“But everything has shifted, and thank God, some agencies like the Center for Medicare Services is cracking down more on practices like that,” Benson said.
Elder care places like Larksfield are showing that elders and their loved ones can live more enjoyably even with affliction, said Benson, who is chairman of the board at Larksfield.
“People who face challenges with memory are every bit as valuable to society as people who face any other challenge,” Wagner said. “The responsibility lies with us ... to keep a focus on what is still there, rather than to focus on the deficit.”
It’s about creating little moments of joy. It is in the little things. And you have to be creative.
Gretchen Wagner, Larksfield Place
“It’s about creating little moments of joy,” she said. “It is in the little things. And you have to be creative.”
Focusing on joys rather than deficits can mean that when you show your grandmother the family group portrait, and she gets some of the names wrong, don’t correct her, Wagner said.
“Just go with it,” she said. “So what if she got some names wrong?”
It makes her happy to see the photo, Wagner said, but it raises anxiety in the victim, and a feeling of failure, to be told she got names wrong.
Another example: Inspiring an afflicted elder person to live life more happily doesn’t always mean asking them to do things they liked to do before.
Wagner will never forget the elderly man she worked with a few years ago. He had been a school administrator and was never interested in doing anything athletic. But one day, in group activities, she encouraged the man to pick up a basketball — and watched as he spent years after that, happily shooting baskets.
What Wagner’s teams of caregivers do at Larksfield’s Memory Support Center is deploy an array of activities to inspire joy and social interaction. The goal is to engage memory, but they do it while having fun. They employ music, art, physical exercise, parties, dog visits, ice cream socials, movies, bead making, current events discussions, Bible studies and games to get people active, talking and engaged about life.
Music is a huge gift to dementia sufferers, Jones said. The part of the memory that engages with music is the last to succumb to dementia.
Music is not just music — it takes people back to when they were happy.

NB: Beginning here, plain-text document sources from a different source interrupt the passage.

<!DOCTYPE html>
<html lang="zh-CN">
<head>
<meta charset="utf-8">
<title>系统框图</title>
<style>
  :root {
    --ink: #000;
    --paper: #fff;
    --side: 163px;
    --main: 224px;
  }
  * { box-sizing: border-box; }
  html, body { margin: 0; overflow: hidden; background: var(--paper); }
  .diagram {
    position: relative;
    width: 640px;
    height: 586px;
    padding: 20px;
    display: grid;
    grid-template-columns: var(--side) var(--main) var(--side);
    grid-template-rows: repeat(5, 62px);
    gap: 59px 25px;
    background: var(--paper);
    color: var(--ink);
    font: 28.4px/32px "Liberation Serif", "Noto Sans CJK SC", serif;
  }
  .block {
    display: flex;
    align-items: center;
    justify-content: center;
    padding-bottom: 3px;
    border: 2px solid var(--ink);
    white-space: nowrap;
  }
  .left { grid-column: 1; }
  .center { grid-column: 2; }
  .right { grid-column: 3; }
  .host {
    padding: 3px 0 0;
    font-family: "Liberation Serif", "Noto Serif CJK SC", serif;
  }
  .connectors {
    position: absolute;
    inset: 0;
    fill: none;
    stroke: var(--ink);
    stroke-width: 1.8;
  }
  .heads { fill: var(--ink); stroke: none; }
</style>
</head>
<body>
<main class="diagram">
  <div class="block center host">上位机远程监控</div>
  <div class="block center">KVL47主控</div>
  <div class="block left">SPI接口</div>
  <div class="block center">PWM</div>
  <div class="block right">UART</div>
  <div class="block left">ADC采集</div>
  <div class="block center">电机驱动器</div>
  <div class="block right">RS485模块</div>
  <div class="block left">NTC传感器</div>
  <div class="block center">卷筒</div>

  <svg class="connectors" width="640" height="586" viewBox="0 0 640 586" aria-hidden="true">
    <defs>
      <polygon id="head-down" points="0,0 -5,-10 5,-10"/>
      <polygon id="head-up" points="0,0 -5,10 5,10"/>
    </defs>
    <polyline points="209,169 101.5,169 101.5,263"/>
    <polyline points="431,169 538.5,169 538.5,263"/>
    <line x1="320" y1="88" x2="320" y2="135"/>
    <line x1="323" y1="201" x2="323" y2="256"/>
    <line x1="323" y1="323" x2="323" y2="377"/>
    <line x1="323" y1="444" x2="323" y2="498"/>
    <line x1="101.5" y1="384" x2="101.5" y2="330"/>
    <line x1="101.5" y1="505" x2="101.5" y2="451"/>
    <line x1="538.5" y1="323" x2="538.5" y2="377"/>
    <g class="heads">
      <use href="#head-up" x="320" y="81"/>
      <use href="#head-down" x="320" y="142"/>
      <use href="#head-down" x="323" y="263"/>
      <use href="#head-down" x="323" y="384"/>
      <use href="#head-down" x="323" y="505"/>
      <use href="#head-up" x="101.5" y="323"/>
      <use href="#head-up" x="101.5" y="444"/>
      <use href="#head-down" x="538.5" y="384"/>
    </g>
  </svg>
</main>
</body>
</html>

Breana Jones, program director for the Alzheimer’s Association of Wichita
“We like to get with people about their earliest memories of music,” Jones said. “We try to get people personal iPod lists that family can help us come up with, songs they heard starting in their teens and 20s, music that really resonates with them. There was this song — “We Built This City” by Jefferson Starship — that I heard when my parents took me to Joyland starting when I was eight. Anytime I hear that song ... it takes me back to that. So music is not just music — it takes people back to when they were happy.”
On a recent afternoon, Wagner listened for a few minutes as Meg Beck, a music therapist at Larksfield, played ukulele and sang “Polly Wolly Doodle All Day.”
The half-dozen Larksfield residents with Beck failed to harmonize, but several sang along and others smiled in appreciation of Beck’s lead vocals.
A few days before this, Wagner said, she’d walked in on Beck leading a room full of elders in a performance, all tapping hand chimes to play Beethoven’s Ode to Joy.
“They were real hand chimes and not toy hand chimes,” Wagner said. “And it sounded beautiful.”
Resources for Alzheimer’s disease
▪ The Alzheimer’s Association offers a website with resources and information — http://alz.org/care/overview.asp
▪ Its hotline — 800-272-3900 — is answered 24 hours a day, including weekends to answer questions and offer support.
▪ The local Alzheimer’s chapter may be reached at 316-267-7333 and has a list of resources, events and support groups.